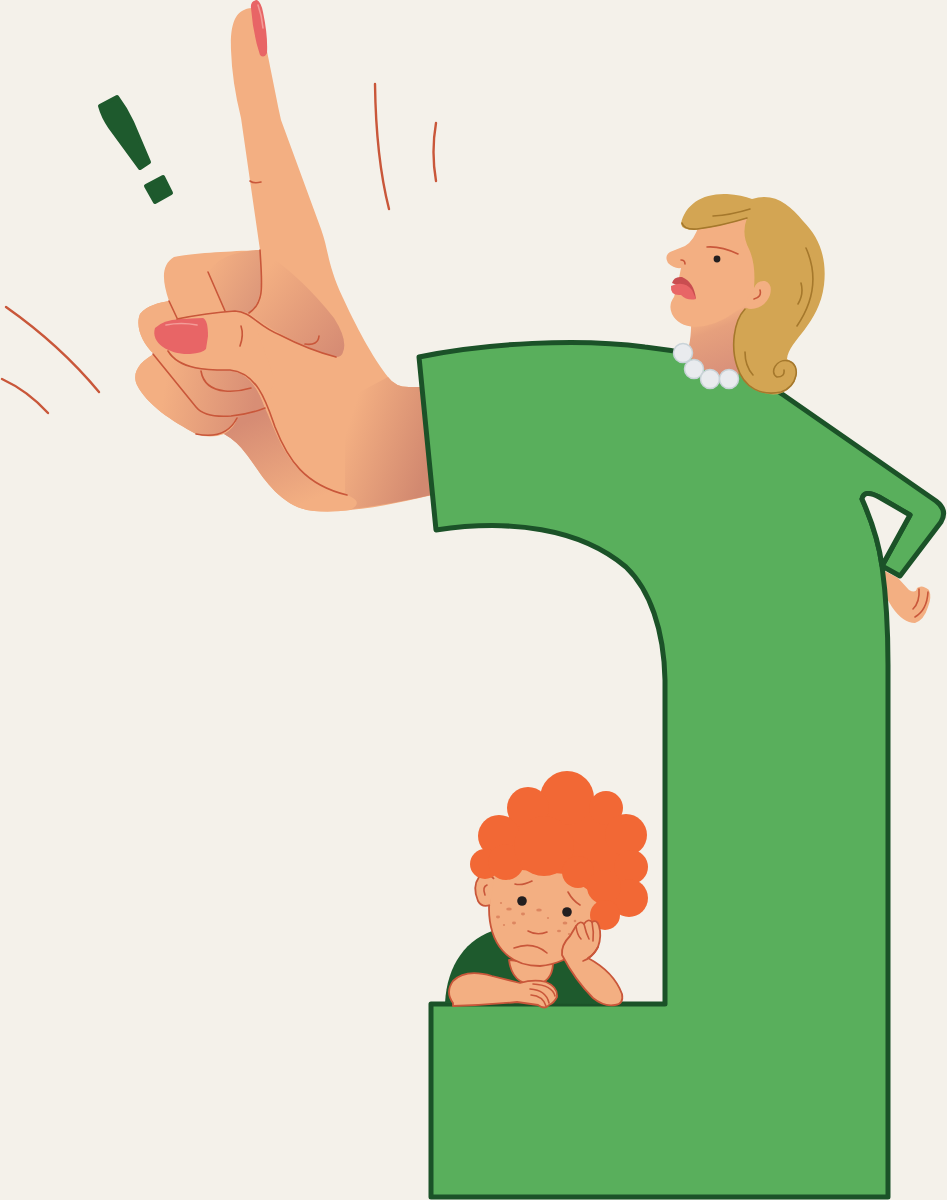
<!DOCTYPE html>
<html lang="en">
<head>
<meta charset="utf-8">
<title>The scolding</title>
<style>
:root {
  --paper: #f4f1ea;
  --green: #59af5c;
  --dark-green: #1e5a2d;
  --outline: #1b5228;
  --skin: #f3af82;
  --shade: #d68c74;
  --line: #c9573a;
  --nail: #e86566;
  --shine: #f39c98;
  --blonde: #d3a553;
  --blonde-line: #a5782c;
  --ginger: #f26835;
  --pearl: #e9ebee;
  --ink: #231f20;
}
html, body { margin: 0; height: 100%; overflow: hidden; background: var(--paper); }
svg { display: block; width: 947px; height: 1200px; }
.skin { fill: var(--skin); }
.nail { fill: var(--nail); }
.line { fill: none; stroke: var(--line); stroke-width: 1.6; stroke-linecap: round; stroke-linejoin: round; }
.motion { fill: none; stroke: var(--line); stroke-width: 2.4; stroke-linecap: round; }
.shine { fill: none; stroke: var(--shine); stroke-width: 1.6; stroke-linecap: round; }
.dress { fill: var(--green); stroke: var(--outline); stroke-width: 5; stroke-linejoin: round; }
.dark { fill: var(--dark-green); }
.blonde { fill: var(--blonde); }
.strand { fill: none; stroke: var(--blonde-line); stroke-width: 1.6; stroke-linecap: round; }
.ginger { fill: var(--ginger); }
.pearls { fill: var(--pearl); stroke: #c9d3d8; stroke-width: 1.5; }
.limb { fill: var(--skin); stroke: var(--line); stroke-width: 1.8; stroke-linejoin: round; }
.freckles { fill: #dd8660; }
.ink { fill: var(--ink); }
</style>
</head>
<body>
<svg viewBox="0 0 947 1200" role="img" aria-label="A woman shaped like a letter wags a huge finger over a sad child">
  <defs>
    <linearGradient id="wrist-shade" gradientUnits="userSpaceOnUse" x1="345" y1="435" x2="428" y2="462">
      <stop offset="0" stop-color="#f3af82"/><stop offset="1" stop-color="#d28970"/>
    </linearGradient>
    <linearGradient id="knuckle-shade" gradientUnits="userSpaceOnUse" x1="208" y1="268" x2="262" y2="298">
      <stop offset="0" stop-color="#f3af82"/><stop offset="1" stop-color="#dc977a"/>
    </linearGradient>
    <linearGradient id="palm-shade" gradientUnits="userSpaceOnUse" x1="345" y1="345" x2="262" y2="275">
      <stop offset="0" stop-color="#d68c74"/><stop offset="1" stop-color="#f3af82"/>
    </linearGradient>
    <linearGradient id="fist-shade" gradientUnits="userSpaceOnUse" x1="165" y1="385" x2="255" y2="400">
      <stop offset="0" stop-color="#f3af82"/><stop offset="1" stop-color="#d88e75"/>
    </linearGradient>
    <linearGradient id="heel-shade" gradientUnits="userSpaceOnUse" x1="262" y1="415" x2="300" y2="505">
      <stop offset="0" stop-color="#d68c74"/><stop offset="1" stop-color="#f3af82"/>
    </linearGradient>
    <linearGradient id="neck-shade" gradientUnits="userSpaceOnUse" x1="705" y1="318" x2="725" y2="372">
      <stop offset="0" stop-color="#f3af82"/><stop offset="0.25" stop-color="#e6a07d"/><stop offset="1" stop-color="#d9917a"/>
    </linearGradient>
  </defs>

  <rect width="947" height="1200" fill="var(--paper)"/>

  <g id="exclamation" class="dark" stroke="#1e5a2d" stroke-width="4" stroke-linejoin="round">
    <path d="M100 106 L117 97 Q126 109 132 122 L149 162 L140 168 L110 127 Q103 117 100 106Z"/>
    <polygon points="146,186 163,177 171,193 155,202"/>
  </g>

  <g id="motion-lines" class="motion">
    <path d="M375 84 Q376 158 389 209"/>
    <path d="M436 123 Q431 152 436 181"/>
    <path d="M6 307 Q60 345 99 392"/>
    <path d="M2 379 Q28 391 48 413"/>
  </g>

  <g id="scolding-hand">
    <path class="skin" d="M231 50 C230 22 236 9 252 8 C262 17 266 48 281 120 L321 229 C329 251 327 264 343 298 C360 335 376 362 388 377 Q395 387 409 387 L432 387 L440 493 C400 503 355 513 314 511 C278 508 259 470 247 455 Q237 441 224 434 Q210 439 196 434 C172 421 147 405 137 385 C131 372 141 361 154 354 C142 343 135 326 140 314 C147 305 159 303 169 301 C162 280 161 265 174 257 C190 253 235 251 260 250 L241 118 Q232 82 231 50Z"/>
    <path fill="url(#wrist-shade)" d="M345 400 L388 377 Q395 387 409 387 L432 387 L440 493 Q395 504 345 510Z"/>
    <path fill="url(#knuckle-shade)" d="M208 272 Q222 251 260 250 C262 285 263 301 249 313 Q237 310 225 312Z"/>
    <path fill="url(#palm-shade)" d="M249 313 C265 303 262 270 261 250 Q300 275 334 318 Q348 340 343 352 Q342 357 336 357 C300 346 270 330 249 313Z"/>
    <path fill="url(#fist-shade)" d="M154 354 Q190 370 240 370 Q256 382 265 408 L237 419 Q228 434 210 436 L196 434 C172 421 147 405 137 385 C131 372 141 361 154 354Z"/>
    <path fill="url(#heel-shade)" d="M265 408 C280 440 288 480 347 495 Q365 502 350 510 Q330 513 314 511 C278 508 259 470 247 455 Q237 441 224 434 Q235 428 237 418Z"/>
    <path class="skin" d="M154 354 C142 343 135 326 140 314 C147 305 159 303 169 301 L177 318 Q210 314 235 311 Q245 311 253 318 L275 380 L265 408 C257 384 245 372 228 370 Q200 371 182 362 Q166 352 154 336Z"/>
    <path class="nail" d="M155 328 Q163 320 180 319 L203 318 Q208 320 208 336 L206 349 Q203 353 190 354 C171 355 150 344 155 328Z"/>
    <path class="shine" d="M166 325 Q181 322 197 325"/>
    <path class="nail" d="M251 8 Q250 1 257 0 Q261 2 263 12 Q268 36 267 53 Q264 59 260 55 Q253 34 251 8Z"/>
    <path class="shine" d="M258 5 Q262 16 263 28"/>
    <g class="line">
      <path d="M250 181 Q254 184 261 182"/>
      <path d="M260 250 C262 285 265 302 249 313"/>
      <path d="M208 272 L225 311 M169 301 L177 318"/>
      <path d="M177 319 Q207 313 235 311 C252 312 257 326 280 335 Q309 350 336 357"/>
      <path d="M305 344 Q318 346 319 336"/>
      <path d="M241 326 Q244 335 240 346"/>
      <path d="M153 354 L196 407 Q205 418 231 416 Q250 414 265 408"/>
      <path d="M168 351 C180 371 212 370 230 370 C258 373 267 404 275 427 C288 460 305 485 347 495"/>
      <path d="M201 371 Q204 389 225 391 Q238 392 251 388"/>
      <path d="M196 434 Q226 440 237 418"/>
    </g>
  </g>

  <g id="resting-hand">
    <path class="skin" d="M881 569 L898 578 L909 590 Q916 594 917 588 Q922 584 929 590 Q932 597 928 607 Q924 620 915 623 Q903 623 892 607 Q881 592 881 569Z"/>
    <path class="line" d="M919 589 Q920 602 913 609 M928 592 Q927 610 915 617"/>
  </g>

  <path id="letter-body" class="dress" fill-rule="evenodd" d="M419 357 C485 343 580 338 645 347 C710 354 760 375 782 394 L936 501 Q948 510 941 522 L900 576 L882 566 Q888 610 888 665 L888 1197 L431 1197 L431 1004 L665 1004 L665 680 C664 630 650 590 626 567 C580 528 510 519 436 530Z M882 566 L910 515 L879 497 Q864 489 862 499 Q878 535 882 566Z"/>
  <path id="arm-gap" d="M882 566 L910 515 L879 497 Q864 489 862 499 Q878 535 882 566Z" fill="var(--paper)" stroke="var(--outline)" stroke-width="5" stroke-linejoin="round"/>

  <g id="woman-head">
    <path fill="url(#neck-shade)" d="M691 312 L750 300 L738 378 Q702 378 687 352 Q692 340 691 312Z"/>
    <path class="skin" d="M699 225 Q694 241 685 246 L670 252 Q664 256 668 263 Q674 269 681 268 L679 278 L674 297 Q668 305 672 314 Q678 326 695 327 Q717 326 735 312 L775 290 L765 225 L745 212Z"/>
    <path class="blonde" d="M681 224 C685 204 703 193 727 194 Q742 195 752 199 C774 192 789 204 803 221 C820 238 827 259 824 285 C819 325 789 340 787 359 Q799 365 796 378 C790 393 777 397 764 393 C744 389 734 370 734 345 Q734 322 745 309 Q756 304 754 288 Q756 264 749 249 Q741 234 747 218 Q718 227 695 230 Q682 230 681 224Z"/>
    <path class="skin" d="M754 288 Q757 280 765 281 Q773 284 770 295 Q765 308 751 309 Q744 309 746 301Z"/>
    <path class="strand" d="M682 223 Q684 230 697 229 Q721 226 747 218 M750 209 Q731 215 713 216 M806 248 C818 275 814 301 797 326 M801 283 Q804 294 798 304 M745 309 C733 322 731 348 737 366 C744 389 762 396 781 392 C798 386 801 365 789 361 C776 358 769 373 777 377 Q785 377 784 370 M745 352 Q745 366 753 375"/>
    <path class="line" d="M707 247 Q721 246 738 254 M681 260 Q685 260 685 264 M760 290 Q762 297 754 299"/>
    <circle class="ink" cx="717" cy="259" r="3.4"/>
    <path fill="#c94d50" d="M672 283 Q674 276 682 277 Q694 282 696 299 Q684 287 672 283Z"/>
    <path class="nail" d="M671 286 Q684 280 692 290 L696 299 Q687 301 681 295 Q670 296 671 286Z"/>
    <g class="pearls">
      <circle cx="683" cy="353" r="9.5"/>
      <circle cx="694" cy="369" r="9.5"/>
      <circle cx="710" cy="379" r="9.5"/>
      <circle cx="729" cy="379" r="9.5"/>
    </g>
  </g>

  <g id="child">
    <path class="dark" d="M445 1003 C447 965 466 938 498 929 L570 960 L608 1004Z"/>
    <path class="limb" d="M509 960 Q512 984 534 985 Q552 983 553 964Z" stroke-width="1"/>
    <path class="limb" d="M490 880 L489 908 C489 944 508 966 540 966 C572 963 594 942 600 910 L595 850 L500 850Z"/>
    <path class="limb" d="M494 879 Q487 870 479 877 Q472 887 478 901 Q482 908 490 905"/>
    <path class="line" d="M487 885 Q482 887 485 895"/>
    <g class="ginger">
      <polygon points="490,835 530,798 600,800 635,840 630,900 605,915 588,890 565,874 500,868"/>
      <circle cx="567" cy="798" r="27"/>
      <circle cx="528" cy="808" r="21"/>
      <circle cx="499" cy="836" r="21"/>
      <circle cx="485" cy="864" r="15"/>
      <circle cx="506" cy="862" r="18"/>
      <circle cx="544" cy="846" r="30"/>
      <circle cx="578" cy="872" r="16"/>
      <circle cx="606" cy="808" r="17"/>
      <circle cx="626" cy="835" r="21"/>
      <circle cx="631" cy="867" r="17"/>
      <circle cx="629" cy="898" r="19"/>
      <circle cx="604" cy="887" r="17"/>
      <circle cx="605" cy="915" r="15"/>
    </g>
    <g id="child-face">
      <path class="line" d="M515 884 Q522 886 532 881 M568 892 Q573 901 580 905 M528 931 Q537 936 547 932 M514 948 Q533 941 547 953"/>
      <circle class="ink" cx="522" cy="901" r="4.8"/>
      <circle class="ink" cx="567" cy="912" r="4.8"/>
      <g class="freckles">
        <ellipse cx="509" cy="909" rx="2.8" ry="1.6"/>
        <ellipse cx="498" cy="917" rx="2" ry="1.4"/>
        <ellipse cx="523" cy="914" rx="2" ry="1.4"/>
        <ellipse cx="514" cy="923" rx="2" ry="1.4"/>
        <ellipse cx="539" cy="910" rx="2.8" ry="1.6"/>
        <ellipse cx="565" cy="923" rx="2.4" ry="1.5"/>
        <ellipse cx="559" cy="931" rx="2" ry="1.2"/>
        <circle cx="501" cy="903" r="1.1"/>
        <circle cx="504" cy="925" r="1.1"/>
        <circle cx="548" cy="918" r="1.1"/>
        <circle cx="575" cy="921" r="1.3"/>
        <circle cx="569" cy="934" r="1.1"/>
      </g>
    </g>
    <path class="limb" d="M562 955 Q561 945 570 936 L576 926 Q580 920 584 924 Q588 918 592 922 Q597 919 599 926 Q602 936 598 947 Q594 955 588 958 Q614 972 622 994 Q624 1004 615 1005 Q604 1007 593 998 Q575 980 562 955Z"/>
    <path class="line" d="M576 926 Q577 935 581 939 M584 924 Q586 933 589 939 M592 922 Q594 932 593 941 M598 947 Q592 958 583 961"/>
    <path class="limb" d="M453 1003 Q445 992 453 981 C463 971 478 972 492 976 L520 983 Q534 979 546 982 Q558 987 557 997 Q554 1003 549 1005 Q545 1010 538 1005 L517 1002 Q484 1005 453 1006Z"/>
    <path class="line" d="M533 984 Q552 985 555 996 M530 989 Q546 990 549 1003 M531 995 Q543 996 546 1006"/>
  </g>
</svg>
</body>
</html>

**EXERCISE REQUIREMENTS**. Your answer should be exactly the lines of the material above, starting at the one that holds "984 Q552 985" and ending with the last.

**COMPLETED TASK**.
    <path class="line" d="M533 984 Q552 985 555 996 M530 989 Q546 990 549 1003 M531 995 Q543 996 546 1006"/>
  </g>
</svg>
</body>
</html>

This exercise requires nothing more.